» Task objective
Pull every line holding the string "padding" from the records below.

--- Records to process Enclosed Below ---

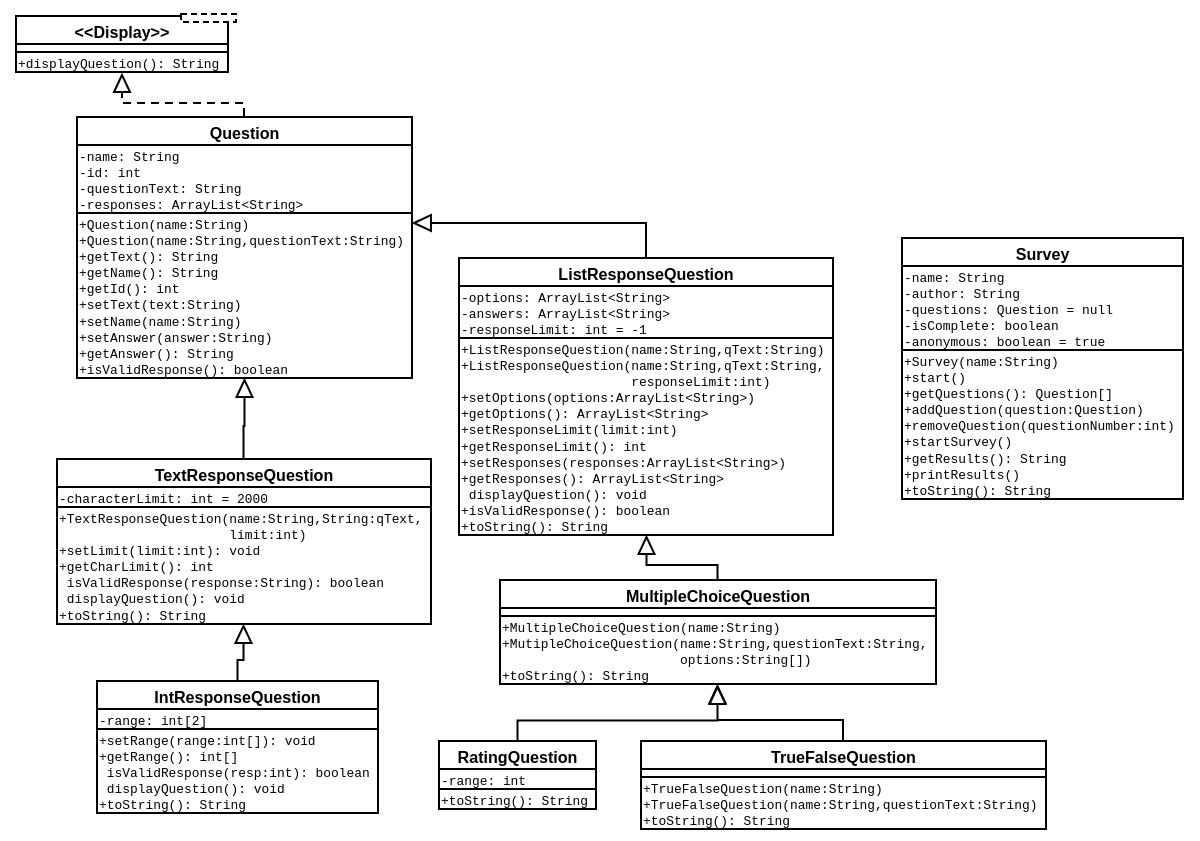
<!DOCTYPE html>
<html lang="en">
<head>
<meta charset="utf-8">
<title>Survey class diagram</title>
<style>
:root { --ink: #000; --paper: #fff; --stroke: 2px; }
* { box-sizing: border-box; margin: 0; padding: 0; }
html, body { width: 1200px; height: 841px; overflow: hidden; background: var(--paper); }
.diagram { position: relative; width: 1200px; height: 841px; overflow: hidden; color: var(--ink); }
.class-box {
  position: absolute; display: grid; grid-template-columns: 100%;
  border: var(--stroke) solid var(--ink); background: var(--paper);
}
.class-box h2 {
  padding-top: 2px; text-align: center; white-space: nowrap;
  font: bold 16.1px/26px "Liberation Sans", Arial, sans-serif;
}
.class-box pre {
  padding: 4px 0 0 1px; border-top: var(--stroke) solid var(--ink);
  font: 12.9px/16.1px "Liberation Mono", "Courier New", monospace;
}
.display { left: 15px; top: 15px; width: 214px; grid-template-rows: 26px 8px 20px; }
.question { left: 76px; top: 116px; width: 337px; grid-template-rows: 26px 68px 165px; }
.list-response { left: 458px; top: 257px; width: 376px; grid-template-rows: 26px 52px 197px; }
.survey { left: 901px; top: 237px; width: 283px; grid-template-rows: 26px 84px 149px; }
.text-response { left: 56px; top: 458px; width: 376px; grid-template-rows: 26px 20px 117px; }
.int-response { left: 96px; top: 680px; width: 283px; grid-template-rows: 26px 20px 84px; }
.multiple-choice { left: 499px; top: 579px; width: 438px; grid-template-rows: 26px 8px 68px; }
.rating { left: 438px; top: 740px; width: 159px; grid-template-rows: 26px 20px 20px; }
.true-false { left: 640px; top: 740px; width: 407px; grid-template-rows: 26px 8px 52px; }
.connectors { position: absolute; left: 0; top: 0; fill: none; stroke: var(--ink); stroke-width: 2; }
.connectors .arrowhead, .connectors .template { fill: var(--paper); }
.connectors .dashed, .connectors .template { stroke-dasharray: 8 6; }
.connectors .template { stroke-dasharray: 6 4; }
</style>
</head>
<body>
<main class="diagram">

<section class="class-box display">
<h2>&lt;&lt;Display&gt;&gt;</h2>
<pre></pre>
<pre>+displayQuestion(): String</pre>
</section>

<section class="class-box question">
<h2>Question</h2>
<pre>-name: String
-id: int
-questionText: String
-responses: ArrayList&lt;String&gt;</pre>
<pre>+Question(name:String)
+Question(name:String,questionText:String)
+getText(): String
+getName(): String
+getId(): int
+setText(text:String)
+setName(name:String)
+setAnswer(answer:String)
+getAnswer(): String
+isValidResponse(): boolean</pre>
</section>

<section class="class-box list-response">
<h2>ListResponseQuestion</h2>
<pre>-options: ArrayList&lt;String&gt;
-answers: ArrayList&lt;String&gt;
-responseLimit: int = -1</pre>
<pre>+ListResponseQuestion(name:String,qText:String)
+ListResponseQuestion(name:String,qText:String,
                      responseLimit:int)
+setOptions(options:ArrayList&lt;String&gt;)
+getOptions(): ArrayList&lt;String&gt;
+setResponseLimit(limit:int)
+getResponseLimit(): int
+setResponses(responses:ArrayList&lt;String&gt;)
+getResponses(): ArrayList&lt;String&gt;
 displayQuestion(): void
+isValidResponse(): boolean
+toString(): String</pre>
</section>

<section class="class-box survey">
<h2>Survey</h2>
<pre>-name: String
-author: String
-questions: Question = null
-isComplete: boolean
-anonymous: boolean = true</pre>
<pre>+Survey(name:String)
+start()
+getQuestions(): Question[]
+addQuestion(question:Question)
+removeQuestion(questionNumber:int)
+startSurvey()
+getResults(): String
+printResults()
+toString(): String</pre>
</section>

<section class="class-box text-response">
<h2>TextResponseQuestion</h2>
<pre>-characterLimit: int = 2000</pre>
<pre>+TextResponseQuestion(name:String,String:qText,
                      limit:int)
+setLimit(limit:int): void
+getCharLimit(): int
 isValidResponse(response:String): boolean
 displayQuestion(): void
+toString(): String</pre>
</section>

<section class="class-box int-response">
<h2>IntResponseQuestion</h2>
<pre>-range: int[2]</pre>
<pre>+setRange(range:int[]): void
+getRange(): int[]
 isValidResponse(resp:int): boolean
 displayQuestion(): void
+toString(): String</pre>
</section>

<section class="class-box multiple-choice">
<h2>MultipleChoiceQuestion</h2>
<pre></pre>
<pre>+MultipleChoiceQuestion(name:String)
+MutipleChoiceQuestion(name:String,questionText:String,
                       options:String[])
+toString(): String</pre>
</section>

<section class="class-box rating">
<h2>RatingQuestion</h2>
<pre>-range: int</pre>
<pre>+toString(): String</pre>
</section>

<section class="class-box true-false">
<h2>TrueFalseQuestion</h2>
<pre></pre>
<pre>+TrueFalseQuestion(name:String)
+TrueFalseQuestion(name:String,questionText:String)
+toString(): String</pre>
</section>

<svg class="connectors" width="1200" height="841" viewBox="0 0 1200 841" aria-hidden="true">
<defs>
<polygon id="arrow-up" class="arrowhead" points="0,0 -8,17 8,17"/>
</defs>
<rect class="template" x="181" y="14" width="55" height="8"/>
<polyline class="dashed" points="244,116 244,103 122,103 122,91"/>
<use href="#arrow-up" x="122" y="75"/>
<polyline points="646,258 646,223 431,223"/>
<polygon class="arrowhead" points="414,223 431,215 431,231"/>
<polyline points="243.5,459 243.5,426 244.5,426 244.5,396"/>
<use href="#arrow-up" x="244.5" y="380"/>
<polyline points="237.5,680 237.5,660 243.5,660 243.5,642"/>
<use href="#arrow-up" x="243.5" y="626"/>
<polyline points="717.5,580 717.5,565 646.5,565 646.5,553"/>
<use href="#arrow-up" x="646.5" y="537"/>
<polyline points="517.5,741 517.5,720.5 717.5,720.5 717.5,703"/>
<polyline points="843,741 843,720 717.5,720"/>
<use href="#arrow-up" x="717.5" y="686"/>
<use href="#arrow-up" x="717.5" y="687"/>
</svg>

</main>
</body>
</html>
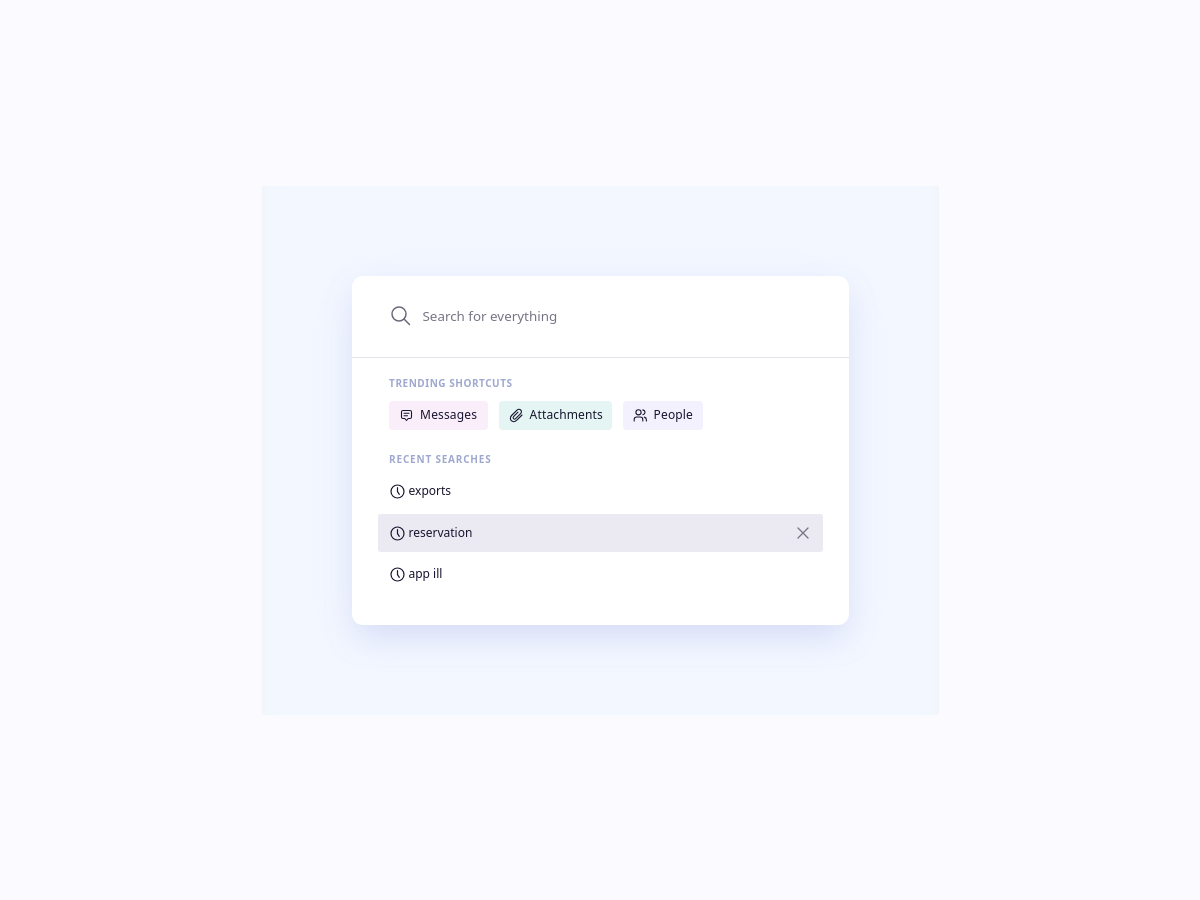
<!DOCTYPE html>
<html lang="en">
<head>
<meta charset="utf-8">
<title>Search panel</title>
<style>
:root {
  --page: #fafaff;
  --stage: #f3f7ff;
  --stage-edge: #f2f6fc;
  --card: #ffffff;
  --ink: #18152f;
  --muted: #777585;
  --label: #9fa8cf;
  --line: #e4e3ea;
  --pink: #f9eefa;
  --mint: #e4f5f3;
  --lilac: #f3f1fd;
  --selected: #ebe9f2;
}
* { box-sizing: border-box; margin: 0; padding: 0; }
html, body { width: 1200px; height: 900px; overflow: hidden; }
body {
  display: flex;
  align-items: center;
  justify-content: center;
  background: var(--page);
  color: var(--ink);
  font: 12px/16px "Noto Sans", "Open Sans", sans-serif;
}
svg { display: block; flex: none; fill: none; stroke: currentColor; stroke-linecap: round; stroke-linejoin: round; }
.stage {
  width: 677px;
  height: 529px;
  padding: 90px;
  display: flex;
  background: linear-gradient(90deg, var(--stage-edge), var(--stage) 3%, var(--stage) 97%, var(--stage-edge));
}
.search-panel {
  width: 497px;
  height: 349px;
  border-radius: 11px;
  background: var(--card);
  box-shadow: 0 15px 30px -8px rgba(196, 200, 240, .55), 0 12px 44px rgba(215, 222, 250, .4);
}
.search-bar {
  height: 82px;
  padding-left: 38px;
  display: flex;
  align-items: center;
  gap: 11px;
  border-bottom: 1px solid var(--line);
  color: var(--muted);
  font-size: 13.4px;
}
.search-bar svg { color: #6b697a; }
.section-title {
  height: 16px;
  margin-left: 37.6px;
  color: var(--label);
  font-size: 10px;
  font-weight: 700;
  text-transform: uppercase;
  white-space: nowrap;
}
.trending .section-title { margin-top: 17px; letter-spacing: .53px; }
.recent .section-title { margin-top: 21px; letter-spacing: .8px; }
.shortcuts { display: flex; gap: 11px; margin: 10px 0 0 37.6px; list-style: none; }
.shortcut {
  height: 29px;
  padding-left: 10px;
  display: flex;
  align-items: center;
  gap: 6px;
  border-radius: 4px;
  letter-spacing: .15px;
  white-space: nowrap;
}
.messages { width: 98.5px; background: var(--pink); }
.attachments { width: 113px; background: var(--mint); }
.people { width: 80px; background: var(--lilac); }
.history { margin: 6px 26px 0; display: flex; flex-direction: column; gap: 2.7px; list-style: none; }
.history-item {
  height: 38.6px;
  padding: 0 14px 0 12px;
  display: flex;
  align-items: center;
  gap: 4px;
  border-radius: 3px;
}
.history-item span { padding-bottom: 1px; }
.selected { background: var(--selected); }
.remove { margin-left: auto; color: var(--muted); }
</style>
</head>
<body>
<svg width="0" height="0" style="position:absolute" aria-hidden="true">
  <defs>
    <g id="clock">
      <circle cx="7.5" cy="7.5" r="6.5"/>
      <path d="M7.5 3.7V7.7L9.3 10.3"/>
    </g>
  </defs>
</svg>
<main class="stage">
  <section class="search-panel">
    <div class="search-bar">
      <svg width="22" height="22" viewBox="0 0 22 22" stroke-width="1.5" aria-hidden="true">
        <circle cx="9" cy="9" r="7"/>
        <path d="M14 14L19.5 19.5"/>
      </svg>
      <span>Search for everything</span>
    </div>

    <section class="trending">
      <h2 class="section-title">Trending shortcuts</h2>
      <ul class="shortcuts">
        <li class="shortcut messages">
          <svg width="15" height="15" viewBox="0 0 15 15" stroke-width="1.1" aria-hidden="true">
            <path d="M4 2.5H11Q12.5 2.5 12.5 4V9Q12.5 10.5 11 10.5H9.2L7.5 12.5L5.8 10.5H4Q2.5 10.5 2.5 9V4Q2.5 2.5 4 2.5Z"/>
            <path d="M5 5.3H10M5 7.7H8.5"/>
          </svg>
          <span>Messages</span>
        </li>
        <li class="shortcut attachments">
          <svg width="15" height="15" viewBox="0 0 15 15" stroke-width="1.1" aria-hidden="true">
            <path d="M13 7L7.6 12.4C5.8 14.2 3.4 13.9 2.3 12.7C1.1 11.5 .9 9.2 2.6 7.5L8 2.1C9.2 .9 10.8 1.1 11.7 2C12.6 2.9 12.8 4.5 11.6 5.7L6.6 10.7C5.9 11.4 5 11.2 4.5 10.7C4 10.2 3.9 9.3 4.6 8.6L9 4.2"/>
          </svg>
          <span>Attachments</span>
        </li>
        <li class="shortcut people">
          <svg width="15" height="15" viewBox="0 0 15 15" stroke-width="1.1" aria-hidden="true">
            <circle cx="5.5" cy="4.3" r="2.6"/>
            <path d="M1.2 13V11.5Q1.2 9 3.7 9H7.3Q9.8 9 9.8 11.5V13M9.8 1.9C12.8 2.6 12.8 6 9.8 6.7M11.3 9.1Q13.4 9.6 13.4 11.7V13"/>
          </svg>
          <span>People</span>
        </li>
      </ul>
    </section>

    <section class="recent">
      <h2 class="section-title">Recent searches</h2>
      <ul class="history">
        <li class="history-item">
          <svg width="15" height="15" viewBox="0 0 15 15" stroke-width="1.2" aria-hidden="true"><use href="#clock"/></svg>
          <span>exports</span>
        </li>
        <li class="history-item selected">
          <svg width="15" height="15" viewBox="0 0 15 15" stroke-width="1.2" aria-hidden="true"><use href="#clock"/></svg>
          <span>reservation</span>
          <svg class="remove" width="12" height="12" viewBox="0 0 12 12" stroke-width="1.3" role="img" aria-label="Remove">
            <path d="M1 1L11 11M11 1L1 11"/>
          </svg>
        </li>
        <li class="history-item">
          <svg width="15" height="15" viewBox="0 0 15 15" stroke-width="1.2" aria-hidden="true"><use href="#clock"/></svg>
          <span>app ill</span>
        </li>
      </ul>
    </section>
  </section>
</main>
</body>
</html>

--- End of Enclosed Records to process ---

» Written reply
* { box-sizing: border-box; margin: 0; padding: 0; }
  padding-top: 2px; text-align: center; white-space: nowrap;
  padding: 4px 0 0 1px; border-top: var(--stroke) solid var(--ink);
* { box-sizing: border-box; margin: 0; padding: 0; }
  padding: 90px;
  padding-left: 38px;
  padding-left: 10px;
  padding: 0 14px 0 12px;
.history-item span { padding-bottom: 1px; }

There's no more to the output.